Such is the international demand for learning the English language, that non-native English speakers also experience little difficulty in securing English teaching positions overseas – as long as their English language level is at C1 or C2 semi-fluency/fluency level.
Of course, the native English speakers will have the pick of the jobs first, but there are so many opportunities that our non-native English speaking graduates also successfully interview for teaching English jobs worldwide.
Many people choose to teach English overseas as a Gap year, some choose it as a way of taking a few years “off” while they go explore the world, and there is a growing trend for Baby boomers, and people born into the Silent Generation and Generation X, to use their TEFL/TESOL credentials in order to be able to live overseas; often teaching under tamarind-tree shaded sunlight and spending a portion of their disposable income on coconut oil massages and coconut water health drinks.
And then, of course, there are the migrating humans, that spend the summer months back home and who then fly to a much warmer part of the world to teach English when the first flakes of winter snow arrive.
Of course, though, it isn’t all champagne and caviar.
Teaching English can be an incredibly demanding job.
Students often have the superpower of zapping energy from you like crystalline Kryptonite. Your days might be long. You might nurture dark thoughts towards particular students, and one or two will inevitably be mirroring your exact same excursions of the mind.
But, overall, you will – in the vast majority of cases – complete that class semester that occasionally drove you nuts, and you will miss those moments in your life when you found yourself reaching out to other human beings and sharing your knowledge; to people whose future quality of life, very likely, partly depended on their attendance at your English classes.
So yes, as with any job there are pros and cons.
But regarding teaching English, who else do you know who can honestly state that they work a 4-day week and are then able to spend a long weekend off on an exotic island, such as (for example) Koh Rong in southern Cambodia?

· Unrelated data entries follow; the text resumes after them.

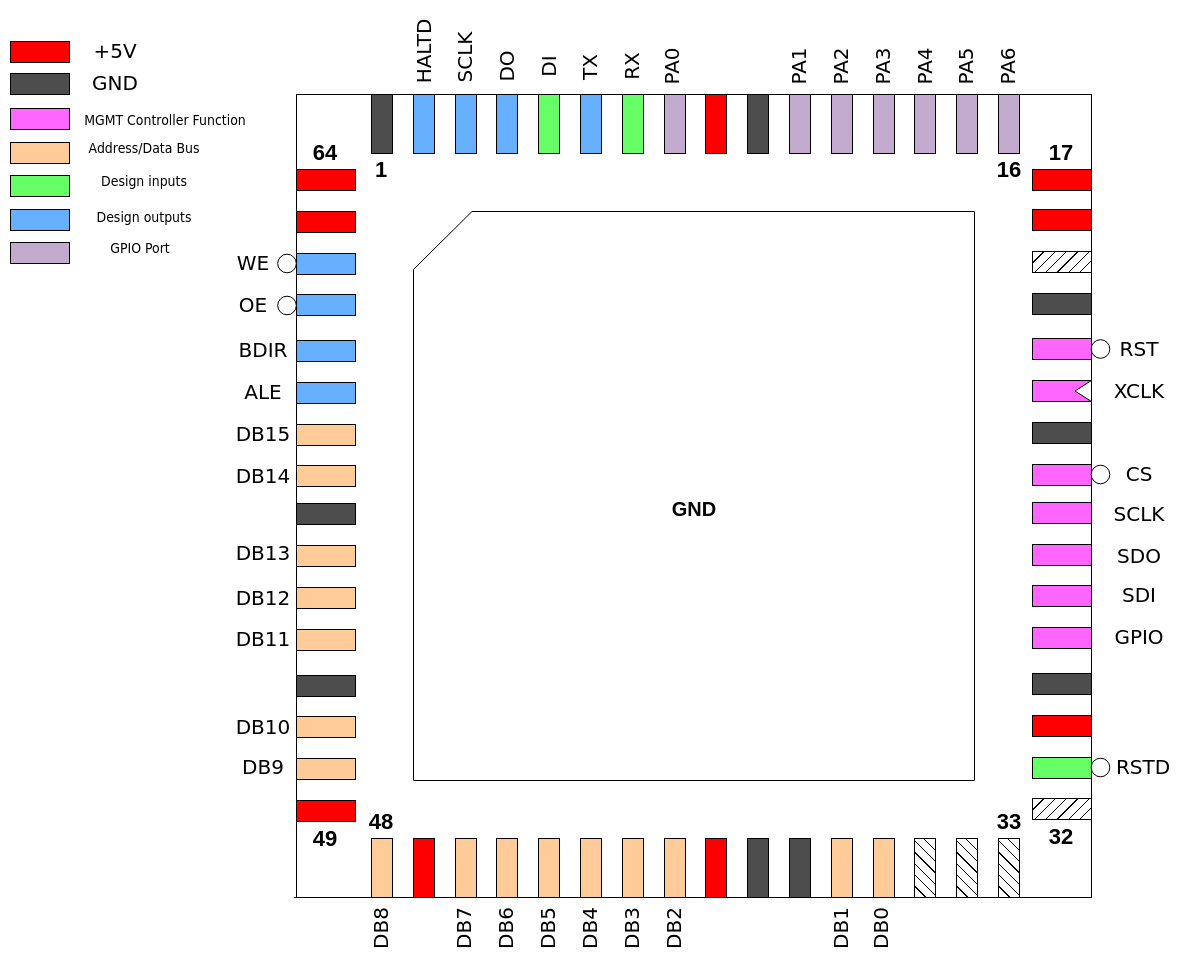
<!DOCTYPE html>
<html lang="en">
<head>
<meta charset="utf-8">
<title>64-pin package pinout</title>
<style>
:root {
  --power: #ff0000;
  --ground: #4d4d4d;
  --mgmt: #ff66ff;
  --bus: #ffcc99;
  --input: #66ff66;
  --output: #66b0ff;
  --gpio: #c3abd0;
  --ink: #000;
  --paper: #fff;
}
* { box-sizing: border-box; margin: 0; padding: 0; }
html, body { width: 1187px; height: 968px; overflow: hidden; background: var(--paper); }
.pinout { position: relative; width: 1187px; height: 968px; overflow: hidden; color: var(--ink); font: 20px/20px "DejaVu Sans", sans-serif; }

.power { background: var(--power); }
.ground { background: var(--ground); }
.mgmt { background: var(--mgmt); }
.bus { background: var(--bus); }
.input { background: var(--input); }
.output { background: var(--output); }
.gpio { background: var(--gpio); }
.unused { background: repeating-linear-gradient(135deg, var(--paper) 0 7px, var(--ink) 7px 8px); }
.bottom .unused { background: repeating-linear-gradient(45deg, var(--paper) 0 7px, var(--ink) 7px 8px); }

.legend { position: absolute; left: 10px; top: 41px; display: grid; grid-template-rows: 32px 35px 34px 33px 33.5px 33.5px 21px; list-style: none; }
.legend li { display: flex; align-items: flex-start; }
.swatch { width: 60px; height: 22px; border: 1px solid var(--ink); }
.legend b { width: var(--w); margin: var(--shift) 0 0 -1px; font-weight: 400; line-height: 21px; text-align: center; white-space: nowrap; }
.legend .small { font-size: 13.9px; transform: scaleX(.9); }

.row { position: absolute; left: 371px; display: flex; gap: 19.8px; }
.row i { width: 22px; height: 60px; border: 1px solid var(--ink); }
.top { top: 94px; }
.bottom { top: 838px; }
.column i { position: absolute; top: var(--y); width: 60px; height: 22px; border: 1px solid var(--ink); }
.left i { left: 296px; }
.right i { left: 1032px; }

.outline { position: absolute; inset: 0; fill: none; stroke: var(--ink); stroke-width: 1; }
.outline .bubble, .outline .clock { fill: var(--paper); }

.names span, .numbers span { position: absolute; left: var(--x); top: var(--y); transform: translate(-50%, -50%); white-space: nowrap; }
.names.upright span { transform: translate(-50%, -50%) rotate(-90deg); }
.names.below span { top: 927.5px; }
.numbers { font: bold 22px/22px "Liberation Sans", sans-serif; }
.numbers .pad { font-size: 20px; }
</style>
</head>
<body>
<main class="pinout">
  <ul class="legend">
    <li><i class="swatch power"></i><b style="--w:92px;--shift:0px">+5V</b></li>
    <li><i class="swatch ground"></i><b style="--w:92px;--shift:0px">GND</b></li>
    <li><i class="swatch mgmt"></i><b class="small" style="--w:192px;--shift:2px">MGMT Controller Function</b></li>
    <li><i class="swatch bus"></i><b class="small" style="--w:150px;--shift:-4px">Address/Data Bus</b></li>
    <li><i class="swatch input"></i><b class="small" style="--w:150px;--shift:-4px">Design inputs</b></li>
    <li><i class="swatch output"></i><b class="small" style="--w:150px;--shift:-2px">Design outputs</b></li>
    <li><i class="swatch gpio"></i><b class="small" style="--w:142px;--shift:-4px">GPIO Port</b></li>
  </ul>

  <div class="row top">
    <i class="ground"></i><i class="output"></i><i class="output"></i><i class="output"></i>
    <i class="input"></i><i class="output"></i><i class="input"></i><i class="gpio"></i>
    <i class="power"></i><i class="ground"></i><i class="gpio"></i><i class="gpio"></i>
    <i class="gpio"></i><i class="gpio"></i><i class="gpio"></i><i class="gpio"></i>
  </div>

  <div class="row bottom">
    <i class="bus"></i><i class="power"></i><i class="bus"></i><i class="bus"></i>
    <i class="bus"></i><i class="bus"></i><i class="bus"></i><i class="bus"></i>
    <i class="power"></i><i class="ground"></i><i class="ground"></i><i class="bus"></i>
    <i class="bus"></i><i class="unused"></i><i class="unused"></i><i class="unused"></i>
  </div>

  <div class="column left">
    <i class="power" style="--y:169px"></i>
    <i class="power" style="--y:211px"></i>
    <i class="output" style="--y:253px"></i>
    <i class="output" style="--y:294px"></i>
    <i class="output" style="--y:340px"></i>
    <i class="output" style="--y:382px"></i>
    <i class="bus" style="--y:424px"></i>
    <i class="bus" style="--y:465px"></i>
    <i class="ground" style="--y:503px"></i>
    <i class="bus" style="--y:545px"></i>
    <i class="bus" style="--y:587px"></i>
    <i class="bus" style="--y:629px"></i>
    <i class="ground" style="--y:675px"></i>
    <i class="bus" style="--y:716px"></i>
    <i class="bus" style="--y:758px"></i>
    <i class="power" style="--y:800px"></i>
  </div>

  <div class="column right">
    <i class="power" style="--y:169px"></i>
    <i class="power" style="--y:209px"></i>
    <i class="unused" style="--y:251px"></i>
    <i class="ground" style="--y:293px"></i>
    <i class="mgmt" style="--y:338px"></i>
    <i class="mgmt" style="--y:380px"></i>
    <i class="ground" style="--y:422px"></i>
    <i class="mgmt" style="--y:464px"></i>
    <i class="mgmt" style="--y:502px"></i>
    <i class="mgmt" style="--y:544px"></i>
    <i class="mgmt" style="--y:585px"></i>
    <i class="mgmt" style="--y:627px"></i>
    <i class="ground" style="--y:673px"></i>
    <i class="power" style="--y:715px"></i>
    <i class="input" style="--y:757px"></i>
    <i class="unused" style="--y:798px"></i>
  </div>

  <svg class="outline" width="1187" height="968" viewBox="0 0 1187 968" aria-hidden="true">
    <rect x="296.5" y="94.5" width="795" height="803"/>
    <line x1="294" y1="897.5" x2="297" y2="897.5"/>
    <polygon points="413.5,269.5 472,211.5 974.5,211.5 974.5,780.5 413.5,780.5"/>
    <polygon class="clock" points="1091.5,380.5 1075,391 1091.5,401.5"/>
    <g class="bubble">
      <circle cx="287" cy="263.5" r="9.3"/>
      <circle cx="287" cy="305.5" r="9.3"/>
      <circle cx="1100.5" cy="349" r="9.3"/>
      <circle cx="1100.5" cy="474.5" r="9.3"/>
      <circle cx="1100.5" cy="767.5" r="9.3"/>
    </g>
  </svg>

  <div class="names upright">
    <span style="--x:424px;--y:51px">HALTD</span>
    <span style="--x:465px;--y:57px">SCLK</span>
    <span style="--x:507px;--y:66px">DO</span>
    <span style="--x:549px;--y:66px">DI</span>
    <span style="--x:590px;--y:67px">TX</span>
    <span style="--x:632px;--y:66px">RX</span>
    <span style="--x:672px;--y:66px">PA0</span>
    <span style="--x:799px;--y:66px">PA1</span>
    <span style="--x:841px;--y:66px">PA2</span>
    <span style="--x:883px;--y:66px">PA3</span>
    <span style="--x:925px;--y:66px">PA4</span>
    <span style="--x:966px;--y:66px">PA5</span>
    <span style="--x:1008px;--y:66px">PA6</span>
  </div>

  <div class="names upright below">
    <span style="--x:381px">DB8</span>
    <span style="--x:464px">DB7</span>
    <span style="--x:506px">DB6</span>
    <span style="--x:548px">DB5</span>
    <span style="--x:590px">DB4</span>
    <span style="--x:632px">DB3</span>
    <span style="--x:674px">DB2</span>
    <span style="--x:841px">DB1</span>
    <span style="--x:881px">DB0</span>
  </div>

  <div class="names">
    <span style="--x:253px;--y:263px">WE</span>
    <span style="--x:253px;--y:305px">OE</span>
    <span style="--x:263px;--y:350px">BDIR</span>
    <span style="--x:263px;--y:392px">ALE</span>
    <span style="--x:263px;--y:434px">DB15</span>
    <span style="--x:263px;--y:476px">DB14</span>
    <span style="--x:263px;--y:553px">DB13</span>
    <span style="--x:263px;--y:598px">DB12</span>
    <span style="--x:263px;--y:639px">DB11</span>
    <span style="--x:263px;--y:727px">DB10</span>
    <span style="--x:263px;--y:767px">DB9</span>
  </div>

  <div class="names">
    <span style="--x:1139px;--y:349px">RST</span>
    <span style="--x:1139px;--y:391px">XCLK</span>
    <span style="--x:1139px;--y:474px">CS</span>
    <span style="--x:1139px;--y:514px">SCLK</span>
    <span style="--x:1139px;--y:556px">SDO</span>
    <span style="--x:1139px;--y:595px">SDI</span>
    <span style="--x:1139px;--y:637px">GPIO</span>
    <span style="--x:1143px;--y:767px">RSTD</span>
  </div>

  <div class="numbers">
    <span style="--x:325px;--y:153px">64</span>
    <span style="--x:381px;--y:170px">1</span>
    <span style="--x:1009px;--y:170px">16</span>
    <span style="--x:1061px;--y:153px">17</span>
    <span style="--x:1061px;--y:837px">32</span>
    <span style="--x:1009px;--y:822px">33</span>
    <span style="--x:381px;--y:822px">48</span>
    <span style="--x:325px;--y:839px">49</span>
    <span class="pad" style="--x:694px;--y:509px">GND</span>
  </div>
</main>
</body>
</html>
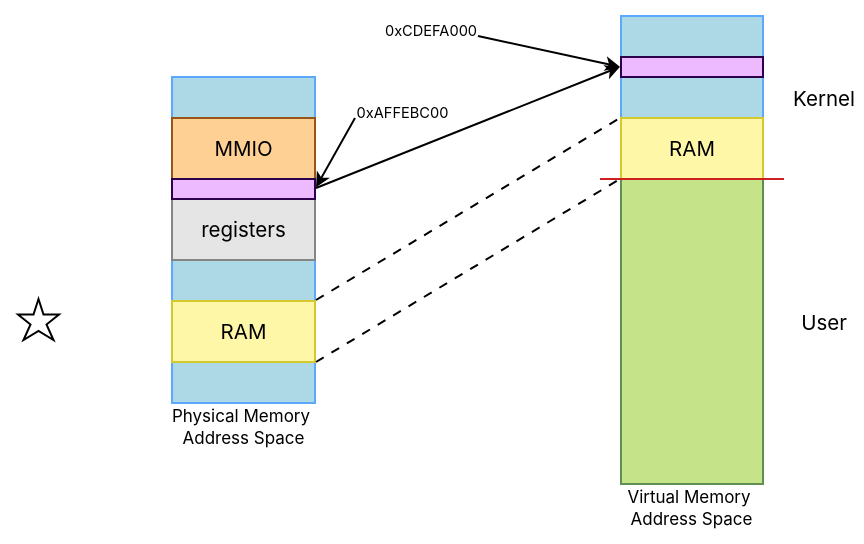
<!DOCTYPE html>
<html lang="en">
<head>
<meta charset="utf-8">
<title>Physical and virtual memory mapping</title>
<style>
:root {
  --ink: #000;
  --paper: #fff;
  --space-fill: #add8e6;
  --space-line: #5aa9ff;
  --mmio-fill: #ffd093;
  --mmio-line: #995417;
  --page-fill: #edb9ff;
  --page-line: #2d004d;
  --registers-fill: #e5e5e5;
  --registers-line: #858585;
  --ram-fill: #fff7a8;
  --ram-line: #d6c92f;
  --user-fill: #c5e389;
  --user-line: #5f8f52;
  --split-line: #cc1f1f;
}
* { box-sizing: border-box; margin: 0; }
body {
  width: 864px;
  height: 544px;
  overflow: hidden;
  background: var(--paper);
  color: var(--ink);
  font-family: Inter, Roboto, sans-serif;
}
.diagram { position: relative; width: 864px; height: 544px; overflow: hidden; }
.space, .region, .label, .caption, .connectors { position: absolute; }
.space, .region { border: 2px solid; }
.space { background: var(--space-fill); border-color: var(--space-line); }
.physical { left: 171px; top: 76px; width: 145px; height: 328px; }
.virtual { left: 620px; top: 15px; width: 144px; height: 470px; }
.region {
  left: -2px;
  right: -2px;
  display: flex;
  align-items: center;
  justify-content: center;
  font-size: 20.5px;
}
.registers { background: var(--registers-fill); border-color: var(--registers-line); }
.mmio { background: var(--mmio-fill); border-color: var(--mmio-line); }
.page { background: var(--page-fill); border-color: var(--page-line); }
.ram { background: var(--ram-fill); border-color: var(--ram-line); }
.user { background: var(--user-fill); border-color: var(--user-line); }
.physical .mmio { top: 39px; height: 63px; }
.physical .page { top: 100px; height: 22px; }
.physical .registers { top: 120px; height: 63px; }
.physical .ram { top: 222px; height: 63px; }
.virtual .page { top: 39px; height: 22px; }
.virtual .ram { top: 100px; height: 63px; }
.virtual .user { top: 161px; height: 307px; }
.label { white-space: nowrap; line-height: 24px; transform: translate(-50%, -50%); }
.zone { font-size: 20.5px; }
.address { font-size: 14.6px; }
.kernel-label { left: 824px; top: 99px; }
.user-label { left: 824px; top: 323px; }
.virtual-address { left: 431px; top: 31px; }
.physical-address { left: 402.5px; top: 113px; }
.caption { width: 180px; font-size: 17px; line-height: 21.5px; text-align: center; }
.caption span { display: block; }
.caption span + span { padding-left: 5px; }
.physical-caption { left: 151px; top: 406px; }
.virtual-caption { left: 599px; top: 487px; }
.connectors { left: 0; top: 0; fill: none; stroke: var(--ink); stroke-width: 2; }
.connectors .mapping { stroke-dasharray: 9 9; }
.connectors .split { stroke: var(--split-line); }
.connectors .arrowhead { fill: var(--ink); stroke: none; }
</style>
</head>
<body>
<main class="diagram">
  <section class="space physical" aria-label="Physical memory">
    <div class="region registers">registers</div>
    <div class="region mmio">MMIO</div>
    <div class="region page"></div>
    <div class="region ram">RAM</div>
  </section>

  <section class="space virtual" aria-label="Virtual memory">
    <div class="region page"></div>
    <div class="region user"></div>
    <div class="region ram">RAM</div>
  </section>

  <svg class="connectors" width="864" height="544" viewBox="0 0 864 544" aria-hidden="true">
    <defs>
      <marker id="arrow" markerUnits="userSpaceOnUse" markerWidth="16" markerHeight="16" refX="10" refY="8" orient="auto">
        <path class="arrowhead" d="M16 8 1 15.5 5 8 1 .5Z"/>
      </marker>
    </defs>
    <line class="mapping" x1="316" y1="300" x2="620" y2="118"/>
    <line class="mapping" x1="316" y1="362" x2="620" y2="179"/>
    <line class="split" x1="600" y1="179" x2="784" y2="179"/>
    <line x1="478" y1="36" x2="614" y2="65.5" marker-end="url(#arrow)"/>
    <line x1="316" y1="188" x2="614.5" y2="69" marker-end="url(#arrow)"/>
    <line x1="355" y1="118" x2="319" y2="182" marker-end="url(#arrow)"/>
    <polygon points="38.5,299 43.5,314.5 59,314.5 46.5,324.5 53.5,340 38.5,331 23.5,340 30.5,324.5 18,314.5 33.5,314.5"/>
  </svg>

  <p class="label address virtual-address">0xCDEFA000</p>
  <p class="label address physical-address">0xAFFEBC00</p>
  <p class="label zone kernel-label">Kernel</p>
  <p class="label zone user-label">User</p>
  <p class="caption physical-caption"><span>Physical Memory</span><span>Address Space</span></p>
  <p class="caption virtual-caption"><span>Virtual Memory</span><span>Address Space</span></p>
</main>
</body>
</html>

If you are reading this and suddenly feel that ‘itchy feet’ syndrome of wanting to get the hell out of where you are living and traveling the world, you can! 🙂
Or, if you would like to stay put for a while and earn money teaching English online, we have now also become experts in the field of helping to connect tefl online pro graduates with high-paying online teaching employment, through our meticulous researching of online language schools.
Click on the link below to find out more about escaping the rat race.